* _Work instruction_
Search the records for the string "clipPath", and show each line where it appears.

* _Information given_
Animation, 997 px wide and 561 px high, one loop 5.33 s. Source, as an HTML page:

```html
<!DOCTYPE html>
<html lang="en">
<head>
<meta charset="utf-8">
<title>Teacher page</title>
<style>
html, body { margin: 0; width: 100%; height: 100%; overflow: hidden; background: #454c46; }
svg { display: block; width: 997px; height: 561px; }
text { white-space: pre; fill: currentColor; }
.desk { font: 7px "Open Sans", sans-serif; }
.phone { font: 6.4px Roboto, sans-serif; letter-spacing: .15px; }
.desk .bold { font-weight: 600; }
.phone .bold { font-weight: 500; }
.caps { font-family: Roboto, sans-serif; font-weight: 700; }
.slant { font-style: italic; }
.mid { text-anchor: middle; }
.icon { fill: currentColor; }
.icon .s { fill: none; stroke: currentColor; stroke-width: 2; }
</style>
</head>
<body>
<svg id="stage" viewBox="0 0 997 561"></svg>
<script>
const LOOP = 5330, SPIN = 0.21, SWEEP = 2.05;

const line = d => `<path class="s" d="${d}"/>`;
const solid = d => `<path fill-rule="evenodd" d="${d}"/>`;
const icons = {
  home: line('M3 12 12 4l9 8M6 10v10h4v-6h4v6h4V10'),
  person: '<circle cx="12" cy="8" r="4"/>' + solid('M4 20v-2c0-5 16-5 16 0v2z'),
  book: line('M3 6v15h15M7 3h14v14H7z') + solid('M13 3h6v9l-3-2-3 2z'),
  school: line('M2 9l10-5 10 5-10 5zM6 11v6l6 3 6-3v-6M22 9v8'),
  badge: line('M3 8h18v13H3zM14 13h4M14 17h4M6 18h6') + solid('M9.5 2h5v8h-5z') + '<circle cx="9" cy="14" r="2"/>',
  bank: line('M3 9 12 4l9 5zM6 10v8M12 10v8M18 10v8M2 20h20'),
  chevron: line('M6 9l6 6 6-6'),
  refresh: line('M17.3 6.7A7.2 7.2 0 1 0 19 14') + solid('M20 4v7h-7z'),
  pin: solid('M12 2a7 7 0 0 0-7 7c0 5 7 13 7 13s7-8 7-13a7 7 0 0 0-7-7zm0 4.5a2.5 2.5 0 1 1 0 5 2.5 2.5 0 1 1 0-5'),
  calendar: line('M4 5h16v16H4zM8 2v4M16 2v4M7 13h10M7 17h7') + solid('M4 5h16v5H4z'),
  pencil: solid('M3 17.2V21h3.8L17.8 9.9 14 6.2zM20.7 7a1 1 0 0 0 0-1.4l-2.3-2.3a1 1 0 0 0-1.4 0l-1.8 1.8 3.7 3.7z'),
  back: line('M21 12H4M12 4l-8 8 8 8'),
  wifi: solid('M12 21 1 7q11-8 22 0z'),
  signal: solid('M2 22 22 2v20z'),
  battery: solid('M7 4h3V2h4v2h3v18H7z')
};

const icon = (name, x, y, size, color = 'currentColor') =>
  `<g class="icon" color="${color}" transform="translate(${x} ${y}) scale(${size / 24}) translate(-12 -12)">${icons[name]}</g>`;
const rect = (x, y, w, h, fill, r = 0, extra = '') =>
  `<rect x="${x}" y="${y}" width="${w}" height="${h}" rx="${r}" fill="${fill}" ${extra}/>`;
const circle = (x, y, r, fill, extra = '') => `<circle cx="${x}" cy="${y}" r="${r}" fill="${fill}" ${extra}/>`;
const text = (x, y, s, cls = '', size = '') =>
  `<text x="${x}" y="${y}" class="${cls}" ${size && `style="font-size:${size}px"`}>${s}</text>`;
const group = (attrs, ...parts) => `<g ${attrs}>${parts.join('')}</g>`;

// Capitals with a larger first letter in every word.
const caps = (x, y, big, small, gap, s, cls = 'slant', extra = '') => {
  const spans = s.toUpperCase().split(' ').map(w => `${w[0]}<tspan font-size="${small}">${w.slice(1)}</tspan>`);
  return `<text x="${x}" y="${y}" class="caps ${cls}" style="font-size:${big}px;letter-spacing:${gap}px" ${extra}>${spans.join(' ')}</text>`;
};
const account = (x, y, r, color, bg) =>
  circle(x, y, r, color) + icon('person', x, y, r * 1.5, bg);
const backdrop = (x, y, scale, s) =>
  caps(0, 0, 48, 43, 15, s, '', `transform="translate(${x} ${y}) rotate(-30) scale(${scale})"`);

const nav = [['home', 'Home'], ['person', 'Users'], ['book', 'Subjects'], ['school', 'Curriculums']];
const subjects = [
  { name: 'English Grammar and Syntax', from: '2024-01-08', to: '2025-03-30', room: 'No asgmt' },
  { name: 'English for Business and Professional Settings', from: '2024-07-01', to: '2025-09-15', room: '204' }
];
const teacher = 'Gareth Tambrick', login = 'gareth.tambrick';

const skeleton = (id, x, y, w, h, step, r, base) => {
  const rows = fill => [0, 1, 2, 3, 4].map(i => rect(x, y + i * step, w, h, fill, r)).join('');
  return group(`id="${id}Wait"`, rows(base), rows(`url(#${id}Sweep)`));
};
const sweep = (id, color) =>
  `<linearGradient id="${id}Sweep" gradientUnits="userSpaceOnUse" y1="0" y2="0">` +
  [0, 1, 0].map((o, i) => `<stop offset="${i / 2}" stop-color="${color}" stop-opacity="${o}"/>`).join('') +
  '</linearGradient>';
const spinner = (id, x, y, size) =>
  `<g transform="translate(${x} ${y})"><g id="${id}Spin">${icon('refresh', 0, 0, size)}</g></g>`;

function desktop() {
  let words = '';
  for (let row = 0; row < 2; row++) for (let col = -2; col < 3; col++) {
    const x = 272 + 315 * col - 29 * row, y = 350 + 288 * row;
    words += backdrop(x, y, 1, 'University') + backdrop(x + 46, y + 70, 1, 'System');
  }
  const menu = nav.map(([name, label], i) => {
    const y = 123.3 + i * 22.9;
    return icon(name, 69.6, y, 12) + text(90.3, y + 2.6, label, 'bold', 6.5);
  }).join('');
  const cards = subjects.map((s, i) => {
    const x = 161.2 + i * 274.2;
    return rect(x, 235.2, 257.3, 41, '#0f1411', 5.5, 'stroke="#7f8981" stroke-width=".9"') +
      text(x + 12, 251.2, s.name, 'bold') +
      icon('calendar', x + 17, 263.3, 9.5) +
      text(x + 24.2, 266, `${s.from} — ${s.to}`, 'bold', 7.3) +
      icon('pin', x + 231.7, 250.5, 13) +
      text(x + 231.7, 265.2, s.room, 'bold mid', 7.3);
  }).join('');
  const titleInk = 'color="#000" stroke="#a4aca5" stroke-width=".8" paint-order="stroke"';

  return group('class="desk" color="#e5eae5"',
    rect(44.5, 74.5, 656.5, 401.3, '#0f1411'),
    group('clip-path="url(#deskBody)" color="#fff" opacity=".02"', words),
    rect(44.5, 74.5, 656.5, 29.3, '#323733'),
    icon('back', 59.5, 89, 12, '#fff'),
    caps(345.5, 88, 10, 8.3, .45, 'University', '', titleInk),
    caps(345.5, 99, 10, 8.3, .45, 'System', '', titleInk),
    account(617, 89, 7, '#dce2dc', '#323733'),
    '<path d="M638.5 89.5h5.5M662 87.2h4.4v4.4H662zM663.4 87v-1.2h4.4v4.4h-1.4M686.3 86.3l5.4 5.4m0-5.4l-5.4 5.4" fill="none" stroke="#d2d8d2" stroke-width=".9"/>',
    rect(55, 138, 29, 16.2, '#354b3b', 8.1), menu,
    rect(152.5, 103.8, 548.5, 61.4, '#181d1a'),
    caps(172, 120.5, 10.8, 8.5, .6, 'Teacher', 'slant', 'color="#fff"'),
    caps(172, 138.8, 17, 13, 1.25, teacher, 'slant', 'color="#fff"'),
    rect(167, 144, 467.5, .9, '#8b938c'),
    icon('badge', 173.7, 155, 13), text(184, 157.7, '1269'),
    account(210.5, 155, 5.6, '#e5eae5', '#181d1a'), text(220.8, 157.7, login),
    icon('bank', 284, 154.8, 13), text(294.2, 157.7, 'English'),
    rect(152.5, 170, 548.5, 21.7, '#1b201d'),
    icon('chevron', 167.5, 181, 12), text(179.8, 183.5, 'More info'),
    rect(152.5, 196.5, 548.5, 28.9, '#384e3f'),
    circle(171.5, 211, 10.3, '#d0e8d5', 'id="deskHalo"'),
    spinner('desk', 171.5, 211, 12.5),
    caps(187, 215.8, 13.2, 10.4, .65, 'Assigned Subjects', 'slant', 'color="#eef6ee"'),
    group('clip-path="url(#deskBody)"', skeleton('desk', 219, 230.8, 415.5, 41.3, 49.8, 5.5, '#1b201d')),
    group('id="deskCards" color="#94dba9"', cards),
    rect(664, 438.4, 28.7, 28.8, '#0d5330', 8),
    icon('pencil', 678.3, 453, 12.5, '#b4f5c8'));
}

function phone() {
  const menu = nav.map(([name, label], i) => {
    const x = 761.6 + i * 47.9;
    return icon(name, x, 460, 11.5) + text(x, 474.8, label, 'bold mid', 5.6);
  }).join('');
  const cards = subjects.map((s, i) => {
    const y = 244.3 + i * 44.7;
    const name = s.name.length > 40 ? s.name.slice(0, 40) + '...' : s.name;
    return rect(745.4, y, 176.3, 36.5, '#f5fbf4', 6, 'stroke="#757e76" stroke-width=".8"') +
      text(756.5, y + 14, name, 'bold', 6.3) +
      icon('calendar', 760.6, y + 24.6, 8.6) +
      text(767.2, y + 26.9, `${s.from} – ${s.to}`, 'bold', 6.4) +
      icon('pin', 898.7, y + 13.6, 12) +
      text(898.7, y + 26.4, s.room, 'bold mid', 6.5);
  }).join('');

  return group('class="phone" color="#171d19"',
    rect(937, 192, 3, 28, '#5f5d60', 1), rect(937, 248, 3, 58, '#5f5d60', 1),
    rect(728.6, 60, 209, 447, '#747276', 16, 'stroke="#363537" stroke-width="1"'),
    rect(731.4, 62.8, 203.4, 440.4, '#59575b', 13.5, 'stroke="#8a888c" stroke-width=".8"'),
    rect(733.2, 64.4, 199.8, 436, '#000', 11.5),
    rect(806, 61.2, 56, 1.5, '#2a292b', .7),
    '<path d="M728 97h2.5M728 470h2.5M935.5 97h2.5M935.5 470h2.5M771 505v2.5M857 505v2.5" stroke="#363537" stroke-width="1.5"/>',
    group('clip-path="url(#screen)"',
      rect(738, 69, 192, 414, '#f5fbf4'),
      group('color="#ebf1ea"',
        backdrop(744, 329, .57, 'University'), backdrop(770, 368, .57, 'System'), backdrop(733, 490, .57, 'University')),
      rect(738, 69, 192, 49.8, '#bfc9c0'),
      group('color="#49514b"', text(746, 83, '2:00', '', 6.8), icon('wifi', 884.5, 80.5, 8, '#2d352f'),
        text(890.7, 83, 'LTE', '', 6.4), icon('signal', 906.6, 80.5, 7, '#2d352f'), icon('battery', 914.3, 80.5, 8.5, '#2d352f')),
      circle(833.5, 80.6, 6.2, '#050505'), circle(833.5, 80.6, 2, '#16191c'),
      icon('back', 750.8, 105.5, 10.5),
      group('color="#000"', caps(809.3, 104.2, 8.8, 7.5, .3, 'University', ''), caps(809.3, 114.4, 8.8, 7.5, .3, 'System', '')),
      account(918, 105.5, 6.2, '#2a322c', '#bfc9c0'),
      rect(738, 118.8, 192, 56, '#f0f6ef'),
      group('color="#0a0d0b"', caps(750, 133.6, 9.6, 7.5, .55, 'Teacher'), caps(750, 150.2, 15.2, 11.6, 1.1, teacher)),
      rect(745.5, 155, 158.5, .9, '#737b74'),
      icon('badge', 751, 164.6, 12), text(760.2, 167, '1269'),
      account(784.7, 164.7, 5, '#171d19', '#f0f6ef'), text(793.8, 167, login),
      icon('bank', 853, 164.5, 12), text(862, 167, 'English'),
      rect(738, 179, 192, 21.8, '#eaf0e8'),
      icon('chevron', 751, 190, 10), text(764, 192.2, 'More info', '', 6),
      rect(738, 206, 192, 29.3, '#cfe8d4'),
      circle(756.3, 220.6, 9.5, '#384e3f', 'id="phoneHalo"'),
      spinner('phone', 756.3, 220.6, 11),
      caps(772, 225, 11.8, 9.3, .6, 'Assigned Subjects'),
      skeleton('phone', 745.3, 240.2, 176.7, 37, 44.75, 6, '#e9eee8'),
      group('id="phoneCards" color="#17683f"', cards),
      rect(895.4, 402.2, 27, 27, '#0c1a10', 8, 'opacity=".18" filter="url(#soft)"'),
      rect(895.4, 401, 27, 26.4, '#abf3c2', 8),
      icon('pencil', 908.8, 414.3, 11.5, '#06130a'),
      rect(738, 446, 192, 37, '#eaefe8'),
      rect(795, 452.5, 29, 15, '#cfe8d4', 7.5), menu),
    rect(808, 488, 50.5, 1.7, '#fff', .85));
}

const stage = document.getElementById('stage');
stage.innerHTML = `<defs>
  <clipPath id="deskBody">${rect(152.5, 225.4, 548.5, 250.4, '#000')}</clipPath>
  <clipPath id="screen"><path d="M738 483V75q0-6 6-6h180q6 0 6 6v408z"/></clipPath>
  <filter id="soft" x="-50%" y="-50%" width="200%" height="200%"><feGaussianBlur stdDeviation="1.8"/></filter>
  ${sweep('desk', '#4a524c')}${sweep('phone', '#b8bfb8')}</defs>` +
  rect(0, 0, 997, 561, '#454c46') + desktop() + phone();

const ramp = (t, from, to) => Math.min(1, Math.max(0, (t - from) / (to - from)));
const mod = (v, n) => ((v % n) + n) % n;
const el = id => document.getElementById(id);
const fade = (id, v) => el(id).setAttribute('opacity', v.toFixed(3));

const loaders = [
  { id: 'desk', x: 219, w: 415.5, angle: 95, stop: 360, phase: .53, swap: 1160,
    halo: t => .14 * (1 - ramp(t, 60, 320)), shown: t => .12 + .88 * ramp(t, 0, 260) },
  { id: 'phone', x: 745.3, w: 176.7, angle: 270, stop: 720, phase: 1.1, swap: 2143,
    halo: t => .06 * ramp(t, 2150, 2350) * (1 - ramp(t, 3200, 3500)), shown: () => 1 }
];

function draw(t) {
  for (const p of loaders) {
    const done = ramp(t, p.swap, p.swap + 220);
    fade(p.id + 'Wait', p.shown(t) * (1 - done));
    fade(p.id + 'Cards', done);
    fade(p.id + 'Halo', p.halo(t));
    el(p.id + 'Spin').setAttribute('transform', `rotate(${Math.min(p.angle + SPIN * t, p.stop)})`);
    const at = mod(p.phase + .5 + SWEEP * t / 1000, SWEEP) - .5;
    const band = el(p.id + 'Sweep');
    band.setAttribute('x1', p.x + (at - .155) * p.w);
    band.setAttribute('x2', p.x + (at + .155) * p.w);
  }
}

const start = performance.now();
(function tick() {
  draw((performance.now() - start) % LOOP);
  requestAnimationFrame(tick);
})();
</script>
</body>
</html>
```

* _Answer area_
  <clipPath id="deskBody">${rect(152.5, 225.4, 548.5, 250.4, '#000')}</clipPath>
  <clipPath id="screen"><path d="M738 483V75q0-6 6-6h180q6 0 6 6v408z"/></clipPath>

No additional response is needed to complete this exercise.